3296-bastardfrank.jpg

There are a lot of cruel bastards in the world, but hopefully not many like Frank, the antagonist of Sergio Leone’s masterpiece, Once Upon a Time in the West. For a lot of archetypal Western black hats, shooting down a fleeing child in cold blood would be the pinnacle of villainy; in this movie, it’s just the opening scene. And worse than that, these kinds of deeds were perpetrated on-screen by Henry Fonda, a legendary actor loved at the time for virtuous turns in The Grapes of Wrath and 12 Angry Men. It’s like watching Santa Claus shoplift.

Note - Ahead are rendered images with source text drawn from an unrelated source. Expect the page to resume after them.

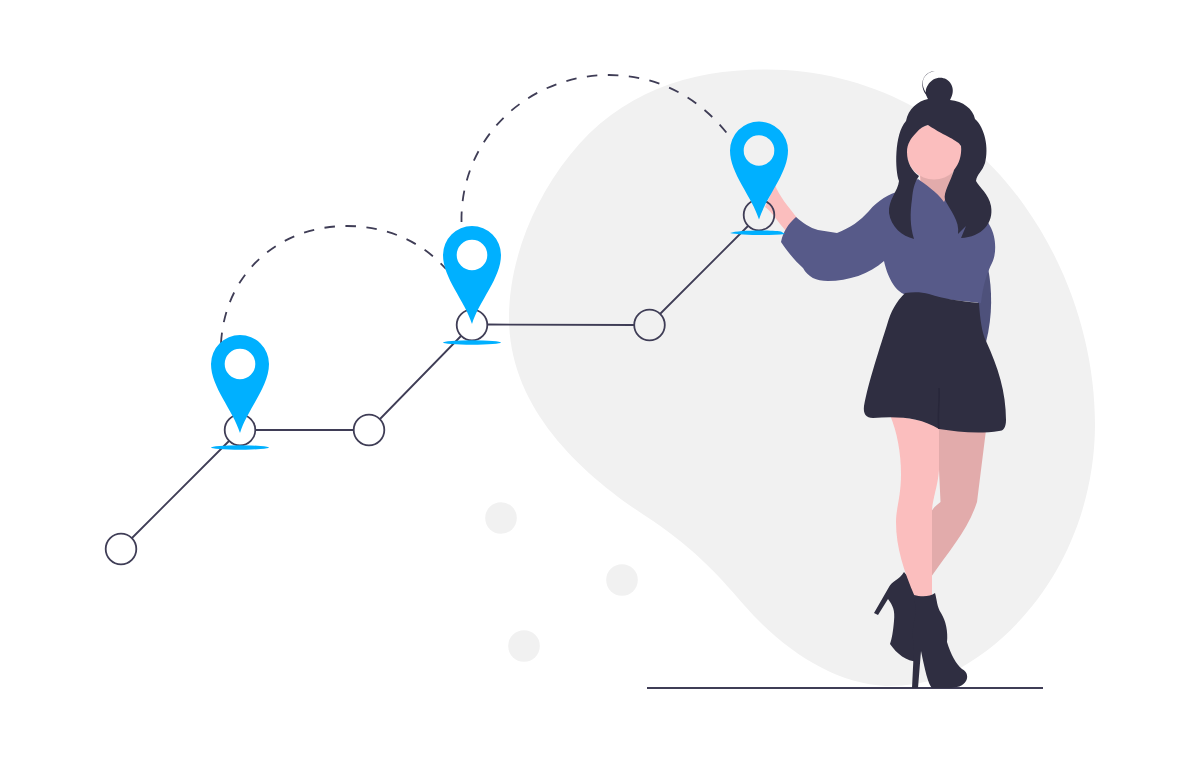
<!DOCTYPE html>
<html lang="en">
<head>
<meta charset="utf-8">
<title>Journey milestones</title>
<style>
:root {
  --paper: #ffffff;
  --blob: #f1f1f1;
  --line: #3f3d56;
  --accent: #00b0ff;
  --dark: #2f2e41;
  --shirt: #575a89;
  --shirt-shade: #4e517b;
  --skin: #fbbebe;
  --skin-shade: #e2abab;
}
html, body { margin: 0; background: var(--paper); overflow: hidden; }
svg { display: block; width: 1200px; height: 759px; }
.blob { fill: var(--blob); }
.route { fill: none; stroke: var(--line); stroke-width: 1.8; }
.hops { stroke-dasharray: 10.5 10.5; }
.ground { stroke: var(--line); stroke-width: 2.2; }
.accent { fill: var(--accent); }
.dark { fill: var(--dark); }
.shirt { fill: var(--shirt); }
.shirt-shade { fill: var(--shirt-shade); }
.skin { fill: var(--skin); }
.skin-shade { fill: var(--skin-shade); }
</style>
</head>
<body>
<svg viewBox="0 0 1200 759" role="img" aria-label="A woman placing the last of three map pins on a rising route">
  <defs>
    <circle id="node" r="15.3"/>
    <path id="pin" fill-rule="evenodd" d="M0 69C-7 46-29 23-29 0A29 29 0 0 1 29 0C29 23 7 46 0 69ZM0-15.300A15.300 15.300 0 1 0 0 15.300A15.300 15.300 0 1 0 0-15.300Z"/>
    <ellipse id="pin-base" rx="29" ry="2.200"/>
  </defs>

  <g class="blob">
    <path d="M765 69.500C870 69 966 122 1024 205C1072 272 1095 352 1095 424C1095 535 1034 631 951 673C930 683 908 686 886 686C835 684 783 650 744 605C715 571 690 545 644 515C576 470 509 405 509 318C509 265 530 205 570 155C620 92 690 69.500 765 69.500Z"/>
    <circle cx="501" cy="518" r="15.800"/>
    <circle cx="622" cy="580" r="15.800"/>
    <circle cx="524" cy="646" r="15.800"/>
  </g>

  <line class="ground" x1="647" y1="688" x2="1043" y2="688"/>

  <g id="woman">
    <g id="legs">
      <path class="dark" d="M904 572C899 580 892 581 889 587L874 613L878 615L888 599C893 606 895 610 894 621C893 632 892 638 890 644C897 654 906 661 918 662L922 600L914 584Z"/>
      <path class="skin-shade" d="M937 426L986 430L977 502C968 530 949 551 931 577L928 520C931 508 937 505 940.500 502Z"/>
      <path class="skin" d="M890 415L939 424L939 470C938 486 932 500 932 512L932 597L915 597C904 571 896 548 896 522C896 508 901 497 901 474C901 452 897 432 890 415Z"/>
      <path class="dark" d="M914 595C921 597 930 597 935 593C937 600 937 607 941 613C946 621 948 632 947 642C951 655 956 664 962 669C968 672 968 678 966 681C963 686 957 688 948 688L932 688C928 684 925 670 921 651L918 688L912 688L914 647C911 630 914 622 916 612Z"/>
    </g>
    <path class="shirt-shade" d="M988 268C992 288 993 315 986 342L977 328L978 300Z"/>
    <path class="skin" d="M775 185C779 196 788 206 797 218L786 231C778 222 772 212 765 207Z"/>
    <g id="top">
      <path class="skin" d="M920 172H952V206L935 201L920 183Z"/>
      <path class="skin-shade" d="M920 175C932 182 944 180 953 169L951 205L937 200L921 181Z"/>
      <path class="shirt" d="M918 179C926 185 936 191 944 202L952 185L984 215L990 226C996 236 997 253 992 263C987 273 983 285 981 303L906 295C894 291 887 275 884 261C870 274 848 281 828 281C816 281 808 277 803 268C795 261 787 251 781 242C783 232 788 224 796 217C803 223 810 228 818 230L837 233C850 228 860 221 869 211C878 200 889 194 900 191Z"/>
    </g>
    <g id="skirt">
      <path class="dark" d="M905 293C913 292 922 292 929 294C944 299 960 301 979 303C980 319 982 333 986 341C998 367 1006 392 1006 420C1006 428 1003 431 999 431C980 434 957 432 939 429C920 417 896 416 873 418C866 418 863 414 864 406C868 383 881 344 887 325C891 311 896 302 905 293Z"/>
      <path d="M939 388C940 402 937 415 939 429" fill="none" stroke="#28273a" stroke-width="1.500"/>
    </g>
    <g id="head">
      <circle class="skin" cx="934" cy="152" r="27.500"/>
      <path class="dark" d="M928 125C924 126 920 128 916 133C911 138 907 144 907 152C907 163 912 171 919 176C914 183 913 190 912 199C910 213 910 226 914 239C902 236 891 227 889 213C888 200 898 191 899 181C895 171 894 134 906 121C908 109 918 101 928 99C925 94 925 89 928 85C933 76 946 75 951 84C954 89 953 95 950 100C963 101 973 109 975 119C985 128 989 148 985 163C982 172 977 174 976 181C979 187 989 194 991 206C994 223 982 237 961 238L966 226L958 234C960 221 950 210 945 200C943 192 951 181 954 170C959 164 962 155 961 146C958 140 946 137 928 125Z"/>
      <path class="dark" d="M935 71C921 72 918 88 929 98L928 95C919 85 922 73 935 71Z"/>
    </g>
  </g>

  <g id="route" class="route">
    <path d="M132 538L229 441M255 430H353M380 419L461 336M488 324.500L634 325M660 314L748 226"/>
    <use href="#node" x="121" y="549"/>
    <use href="#node" x="240" y="430"/>
    <use href="#node" x="369" y="430"/>
    <use href="#node" x="472" y="325"/>
    <use href="#node" x="649.500" y="325"/>
    <use href="#node" x="759" y="215"/>
    <g class="hops">
      <path d="M221 343C225 274 278 226 347 226C386 226 421 241 446 269"/>
      <path d="M461.500 222V217C463 135 530 75 609 75C658 75 702 98 732 140"/>
    </g>
  </g>

  <g id="milestones" class="accent">
    <use href="#pin-base" x="240" y="447.500"/>
    <use href="#pin-base" x="472" y="342.500"/>
    <path d="M730 233C738 230 770 230 781 231.500L785 234C770 236 738 235 730 233Z"/>
    <use href="#pin" x="240" y="364"/>
    <use href="#pin" x="472" y="255"/>
    <use href="#pin" x="759" y="150.500"/>
  </g>
</svg>
</body>
</html>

But Once Upon a Time in the West doesn’t stop there- when Frank isn’t shooting children, assaulting comely widows and swindling his own boss out of a scheme to control a desert’s water supply, he’s sadistically torturing people to death. When Harmonica (Charles Bronson, a cinematic badass in his own right) comes calling, it’s probably not because he’s happy to see Frank. As so frequently happens with Leone’s films, it all ends in a pistol showdown and blood on the sand and one final reminder of just how big of a bastard Frank is. – Nathan Kamal
Bookmark and Share

Leave a Reply

Your email address will not be published.

Check Also

Bob Dylan’s 20 Best Songs of the ’10s and Beyond

These are Dylan's best recent songs. …